American said vaccines will be the last to load and the first to come off its planes, and the vaccines will not sit at an airport for more than two hours on either end. The airline has a 25,000-square-foot cargo facility with three temperature zones in Philadelphia, near 14 of the largest 20 pharmaceutical companies.
Delta Air Lines Inc has a 40,000-square-foot, temperature-controlled facility in Atlanta, where it is running a cargo control tower day and night to prepare for vaccine distribution support.
Traditionally, cargo contracts are a triangular arrangement in which manufacturers like Pfizer Inc pay forward freighters like FedEx Corp or United Parcel Service, which in turn pay airlines for any distribution they cannot handle.
For the vaccine rollout, airlines said they expect some direct shipper arrangements with the manufacturers themselves, and enough business for any airline with the capacity and infrastructure to handle it.
“In layman’s terms, there’s more than enough business to go around,” said Delta’s cargo chief, Robert Walpole.
Research firm Cowen is estimating $400 million in vaccine cargo revenue in 2021. While the share for airlines is unclear, it will be a welcome boost for a loss-making industry, though not enough to put it in the black without a recovery in passenger traffic.
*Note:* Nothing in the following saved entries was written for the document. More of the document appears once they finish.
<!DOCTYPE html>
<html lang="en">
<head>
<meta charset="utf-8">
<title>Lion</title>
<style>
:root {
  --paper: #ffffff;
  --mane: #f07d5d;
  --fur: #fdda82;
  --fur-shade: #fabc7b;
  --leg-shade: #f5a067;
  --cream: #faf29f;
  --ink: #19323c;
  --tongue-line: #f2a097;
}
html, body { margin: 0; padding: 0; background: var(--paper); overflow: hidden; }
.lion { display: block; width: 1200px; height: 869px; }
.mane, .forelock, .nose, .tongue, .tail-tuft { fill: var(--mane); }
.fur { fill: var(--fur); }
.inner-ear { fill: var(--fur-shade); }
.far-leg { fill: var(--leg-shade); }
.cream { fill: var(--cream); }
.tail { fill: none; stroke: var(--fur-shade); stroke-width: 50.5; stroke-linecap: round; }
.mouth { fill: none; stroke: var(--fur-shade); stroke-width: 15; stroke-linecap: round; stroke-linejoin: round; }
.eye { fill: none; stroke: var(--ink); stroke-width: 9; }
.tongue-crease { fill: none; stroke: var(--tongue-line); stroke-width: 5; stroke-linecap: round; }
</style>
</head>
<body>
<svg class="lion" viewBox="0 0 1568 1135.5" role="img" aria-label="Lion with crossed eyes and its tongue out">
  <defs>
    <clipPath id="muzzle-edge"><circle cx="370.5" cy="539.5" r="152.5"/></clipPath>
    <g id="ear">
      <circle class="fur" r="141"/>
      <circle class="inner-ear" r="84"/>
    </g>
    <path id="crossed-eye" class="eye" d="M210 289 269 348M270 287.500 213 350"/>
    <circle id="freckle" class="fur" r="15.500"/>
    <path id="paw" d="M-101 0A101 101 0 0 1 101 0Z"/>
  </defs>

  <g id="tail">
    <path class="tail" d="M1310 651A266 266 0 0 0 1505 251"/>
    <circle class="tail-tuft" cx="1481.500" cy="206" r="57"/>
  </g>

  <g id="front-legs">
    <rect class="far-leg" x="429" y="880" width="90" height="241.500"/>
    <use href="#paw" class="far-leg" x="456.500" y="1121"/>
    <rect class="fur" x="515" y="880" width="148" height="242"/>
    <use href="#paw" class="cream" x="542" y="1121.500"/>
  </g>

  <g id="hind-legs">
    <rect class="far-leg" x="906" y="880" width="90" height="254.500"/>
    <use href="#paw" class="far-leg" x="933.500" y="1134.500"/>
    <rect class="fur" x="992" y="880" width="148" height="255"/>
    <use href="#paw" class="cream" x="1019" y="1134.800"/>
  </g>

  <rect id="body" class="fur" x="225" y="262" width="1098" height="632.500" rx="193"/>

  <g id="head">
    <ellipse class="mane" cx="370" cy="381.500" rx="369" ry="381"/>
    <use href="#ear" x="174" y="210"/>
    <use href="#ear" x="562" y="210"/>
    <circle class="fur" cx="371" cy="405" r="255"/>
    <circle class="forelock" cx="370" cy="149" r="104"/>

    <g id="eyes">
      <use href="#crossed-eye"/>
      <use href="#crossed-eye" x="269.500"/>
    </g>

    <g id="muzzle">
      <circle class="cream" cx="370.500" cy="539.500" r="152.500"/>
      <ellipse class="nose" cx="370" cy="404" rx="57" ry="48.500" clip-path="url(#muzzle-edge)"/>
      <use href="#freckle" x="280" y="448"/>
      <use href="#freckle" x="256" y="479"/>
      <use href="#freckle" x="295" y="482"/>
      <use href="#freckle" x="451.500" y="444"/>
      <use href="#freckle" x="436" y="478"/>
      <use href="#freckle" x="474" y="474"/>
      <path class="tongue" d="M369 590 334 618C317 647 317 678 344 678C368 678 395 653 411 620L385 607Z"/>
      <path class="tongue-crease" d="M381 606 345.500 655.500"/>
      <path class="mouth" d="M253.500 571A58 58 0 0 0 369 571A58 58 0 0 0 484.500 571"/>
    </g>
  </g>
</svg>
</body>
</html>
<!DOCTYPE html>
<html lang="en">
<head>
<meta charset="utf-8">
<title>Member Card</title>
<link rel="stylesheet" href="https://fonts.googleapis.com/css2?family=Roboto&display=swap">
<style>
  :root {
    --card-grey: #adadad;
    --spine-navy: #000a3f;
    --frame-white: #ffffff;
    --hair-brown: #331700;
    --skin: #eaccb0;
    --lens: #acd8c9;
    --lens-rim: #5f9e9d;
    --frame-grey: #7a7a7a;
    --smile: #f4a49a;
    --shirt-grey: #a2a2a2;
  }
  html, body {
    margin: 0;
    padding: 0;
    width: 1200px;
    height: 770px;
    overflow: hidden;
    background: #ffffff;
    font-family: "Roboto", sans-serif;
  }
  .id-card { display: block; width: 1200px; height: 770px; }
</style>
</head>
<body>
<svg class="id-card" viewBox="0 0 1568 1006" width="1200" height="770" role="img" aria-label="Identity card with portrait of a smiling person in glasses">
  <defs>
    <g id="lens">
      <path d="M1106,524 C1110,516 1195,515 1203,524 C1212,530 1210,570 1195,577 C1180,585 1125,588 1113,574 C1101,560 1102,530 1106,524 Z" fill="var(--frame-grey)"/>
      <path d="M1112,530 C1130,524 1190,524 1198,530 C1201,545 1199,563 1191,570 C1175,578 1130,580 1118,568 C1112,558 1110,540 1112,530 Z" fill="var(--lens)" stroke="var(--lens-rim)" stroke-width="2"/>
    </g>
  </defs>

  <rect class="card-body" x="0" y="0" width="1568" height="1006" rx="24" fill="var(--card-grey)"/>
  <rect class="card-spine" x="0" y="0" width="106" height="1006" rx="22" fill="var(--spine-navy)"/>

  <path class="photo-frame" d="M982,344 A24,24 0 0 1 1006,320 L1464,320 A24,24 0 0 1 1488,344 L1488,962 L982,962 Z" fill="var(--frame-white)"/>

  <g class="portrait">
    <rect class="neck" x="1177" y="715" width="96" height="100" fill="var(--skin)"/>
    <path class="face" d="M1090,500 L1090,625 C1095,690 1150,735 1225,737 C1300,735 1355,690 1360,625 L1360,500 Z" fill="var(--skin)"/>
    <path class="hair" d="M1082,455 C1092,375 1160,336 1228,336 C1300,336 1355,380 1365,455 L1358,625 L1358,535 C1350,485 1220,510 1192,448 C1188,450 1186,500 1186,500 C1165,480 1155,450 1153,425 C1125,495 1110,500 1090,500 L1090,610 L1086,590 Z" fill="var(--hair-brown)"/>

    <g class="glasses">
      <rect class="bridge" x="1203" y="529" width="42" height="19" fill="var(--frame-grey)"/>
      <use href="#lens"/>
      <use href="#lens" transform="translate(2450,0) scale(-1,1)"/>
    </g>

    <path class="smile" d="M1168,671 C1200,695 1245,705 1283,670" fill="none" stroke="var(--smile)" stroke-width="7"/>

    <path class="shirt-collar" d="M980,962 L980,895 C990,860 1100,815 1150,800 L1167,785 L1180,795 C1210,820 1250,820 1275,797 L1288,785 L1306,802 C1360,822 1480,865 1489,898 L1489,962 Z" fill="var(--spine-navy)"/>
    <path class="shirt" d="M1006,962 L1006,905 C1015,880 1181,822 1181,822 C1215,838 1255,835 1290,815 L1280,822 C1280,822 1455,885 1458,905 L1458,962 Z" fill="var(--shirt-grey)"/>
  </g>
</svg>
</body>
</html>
“We’re still a long, long way away from reaching a financial situation as an industry that we’ll be comfortable with,” Samways said.
This article originally appeared on Reuters